The championships, which start tomorrow, have been given the go-ahead after being cancelled last year for the first time since the Second World War. The two-week tournament will be a pilot event in the third phase of the Government’s Events Research Programme.
Overall capacity at the All England Lawn Tennis Club has been cut by half to just 21,000 spectators a day, but Centre Court will still be able to seat full crowds of around 15,000 for the women’s and men’s finals.
The queue for tickets has been scrapped, with all tickets being sold online and fans being held in a virtual queue instead. That means camping at Wimbledon Park to be first in line has also been scrapped.
Hundreds normally stay overnight in the park – across the road from the site – and in 2019 it was packed with spectators and their tents and picnic chairs. Players will undergo ‘rigorous daily testing and monitoring’ – along with the ball boys and girls and umpires.
Housekeeping staff spray seats in Centre Court with a disinfectant. It’s part of the new regime to keep fans safe from Covid
Spectators are expected to show proof of a negative Covid test taken within 48 hours or full vaccination certification. Visitors aged 11 and older will need to wear masks when moving around.
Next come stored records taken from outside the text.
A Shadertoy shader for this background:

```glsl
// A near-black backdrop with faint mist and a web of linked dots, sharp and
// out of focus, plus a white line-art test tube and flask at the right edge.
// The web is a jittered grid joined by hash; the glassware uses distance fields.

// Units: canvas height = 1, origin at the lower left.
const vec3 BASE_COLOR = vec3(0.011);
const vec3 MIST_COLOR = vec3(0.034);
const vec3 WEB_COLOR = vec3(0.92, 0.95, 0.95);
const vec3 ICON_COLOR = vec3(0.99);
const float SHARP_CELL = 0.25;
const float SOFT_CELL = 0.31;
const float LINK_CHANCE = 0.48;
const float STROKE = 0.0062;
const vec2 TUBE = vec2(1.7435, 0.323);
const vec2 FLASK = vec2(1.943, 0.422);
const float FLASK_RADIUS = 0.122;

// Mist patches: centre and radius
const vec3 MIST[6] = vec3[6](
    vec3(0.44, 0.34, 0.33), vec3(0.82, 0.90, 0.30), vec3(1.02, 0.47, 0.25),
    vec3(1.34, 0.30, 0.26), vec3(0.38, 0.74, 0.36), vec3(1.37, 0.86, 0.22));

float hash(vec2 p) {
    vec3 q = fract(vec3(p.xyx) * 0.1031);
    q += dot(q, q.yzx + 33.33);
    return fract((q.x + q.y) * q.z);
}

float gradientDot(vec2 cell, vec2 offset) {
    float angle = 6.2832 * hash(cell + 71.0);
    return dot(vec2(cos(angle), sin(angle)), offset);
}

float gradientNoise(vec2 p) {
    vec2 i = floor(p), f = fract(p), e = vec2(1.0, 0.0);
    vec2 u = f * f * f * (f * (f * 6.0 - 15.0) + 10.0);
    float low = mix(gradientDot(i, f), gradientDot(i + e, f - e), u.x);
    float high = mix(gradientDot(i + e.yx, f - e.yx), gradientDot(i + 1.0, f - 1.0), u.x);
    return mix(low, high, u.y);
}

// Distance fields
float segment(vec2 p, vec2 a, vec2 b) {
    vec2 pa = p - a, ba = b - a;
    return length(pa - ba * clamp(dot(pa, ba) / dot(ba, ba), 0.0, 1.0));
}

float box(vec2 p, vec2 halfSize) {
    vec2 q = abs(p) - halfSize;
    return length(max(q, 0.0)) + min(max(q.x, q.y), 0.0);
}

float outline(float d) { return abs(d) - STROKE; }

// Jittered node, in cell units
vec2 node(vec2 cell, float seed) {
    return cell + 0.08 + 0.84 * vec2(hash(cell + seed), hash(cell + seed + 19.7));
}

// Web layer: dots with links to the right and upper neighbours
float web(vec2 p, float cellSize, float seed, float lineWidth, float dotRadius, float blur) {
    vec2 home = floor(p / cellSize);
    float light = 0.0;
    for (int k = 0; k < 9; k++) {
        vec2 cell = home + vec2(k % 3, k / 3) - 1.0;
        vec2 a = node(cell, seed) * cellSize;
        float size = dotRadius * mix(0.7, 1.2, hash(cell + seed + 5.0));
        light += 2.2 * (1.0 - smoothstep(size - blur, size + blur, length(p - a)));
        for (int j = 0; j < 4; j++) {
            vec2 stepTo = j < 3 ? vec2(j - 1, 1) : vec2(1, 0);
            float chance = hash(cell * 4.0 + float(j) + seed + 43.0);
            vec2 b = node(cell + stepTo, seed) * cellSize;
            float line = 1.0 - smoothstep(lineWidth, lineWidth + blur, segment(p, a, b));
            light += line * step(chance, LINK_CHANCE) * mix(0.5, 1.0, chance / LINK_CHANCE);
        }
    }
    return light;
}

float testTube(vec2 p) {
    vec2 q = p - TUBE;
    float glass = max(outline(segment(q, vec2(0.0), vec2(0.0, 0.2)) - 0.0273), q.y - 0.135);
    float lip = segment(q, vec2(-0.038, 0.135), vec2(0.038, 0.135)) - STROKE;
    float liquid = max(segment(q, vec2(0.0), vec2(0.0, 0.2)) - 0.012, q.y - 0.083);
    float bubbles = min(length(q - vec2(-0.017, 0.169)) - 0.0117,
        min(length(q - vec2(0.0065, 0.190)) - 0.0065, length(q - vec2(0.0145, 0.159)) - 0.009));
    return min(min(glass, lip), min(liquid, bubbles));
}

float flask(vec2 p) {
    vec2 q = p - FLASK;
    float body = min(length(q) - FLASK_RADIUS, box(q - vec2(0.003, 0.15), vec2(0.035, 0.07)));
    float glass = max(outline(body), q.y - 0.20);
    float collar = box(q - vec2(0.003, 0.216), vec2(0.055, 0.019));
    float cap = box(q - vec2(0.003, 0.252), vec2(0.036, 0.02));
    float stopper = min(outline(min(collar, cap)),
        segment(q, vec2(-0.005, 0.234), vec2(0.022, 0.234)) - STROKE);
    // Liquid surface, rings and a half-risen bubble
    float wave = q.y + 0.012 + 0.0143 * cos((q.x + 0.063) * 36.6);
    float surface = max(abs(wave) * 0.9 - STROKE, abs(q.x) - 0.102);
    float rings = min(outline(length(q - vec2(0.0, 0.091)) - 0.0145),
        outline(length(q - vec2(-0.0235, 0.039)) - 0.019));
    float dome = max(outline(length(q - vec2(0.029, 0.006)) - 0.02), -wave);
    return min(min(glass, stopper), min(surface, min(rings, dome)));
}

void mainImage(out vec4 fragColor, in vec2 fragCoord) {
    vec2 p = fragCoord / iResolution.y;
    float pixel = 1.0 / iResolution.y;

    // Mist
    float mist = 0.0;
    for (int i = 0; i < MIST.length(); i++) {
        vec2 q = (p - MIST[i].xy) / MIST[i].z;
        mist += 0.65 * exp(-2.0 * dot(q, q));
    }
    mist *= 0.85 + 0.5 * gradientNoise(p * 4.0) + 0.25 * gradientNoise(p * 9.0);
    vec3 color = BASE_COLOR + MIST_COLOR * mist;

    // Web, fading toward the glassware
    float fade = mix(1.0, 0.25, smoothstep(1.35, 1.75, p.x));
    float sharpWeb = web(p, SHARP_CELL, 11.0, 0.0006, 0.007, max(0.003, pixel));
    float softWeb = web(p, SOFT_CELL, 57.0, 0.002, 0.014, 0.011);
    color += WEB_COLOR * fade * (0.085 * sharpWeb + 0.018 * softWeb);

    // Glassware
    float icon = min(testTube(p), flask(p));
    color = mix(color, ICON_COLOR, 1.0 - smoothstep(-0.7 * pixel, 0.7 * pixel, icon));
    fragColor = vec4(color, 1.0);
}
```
The onsite creche, which has proved popular with many players including mother-of-one Serena Williams, will not be open this year.
Players who would normally rent out luxury homes close to the site now have to stay in a hotel in central London and are banned from venturing out.
They will be in bubbles with their close contacts and will remain so at the hotel, at the club and when they are ferried to matches by the club’s official transport.
Anyone found breaching the strict measures, which prevent players from even popping out for a meal, could face disqualification.
Business News Governmental News Finance News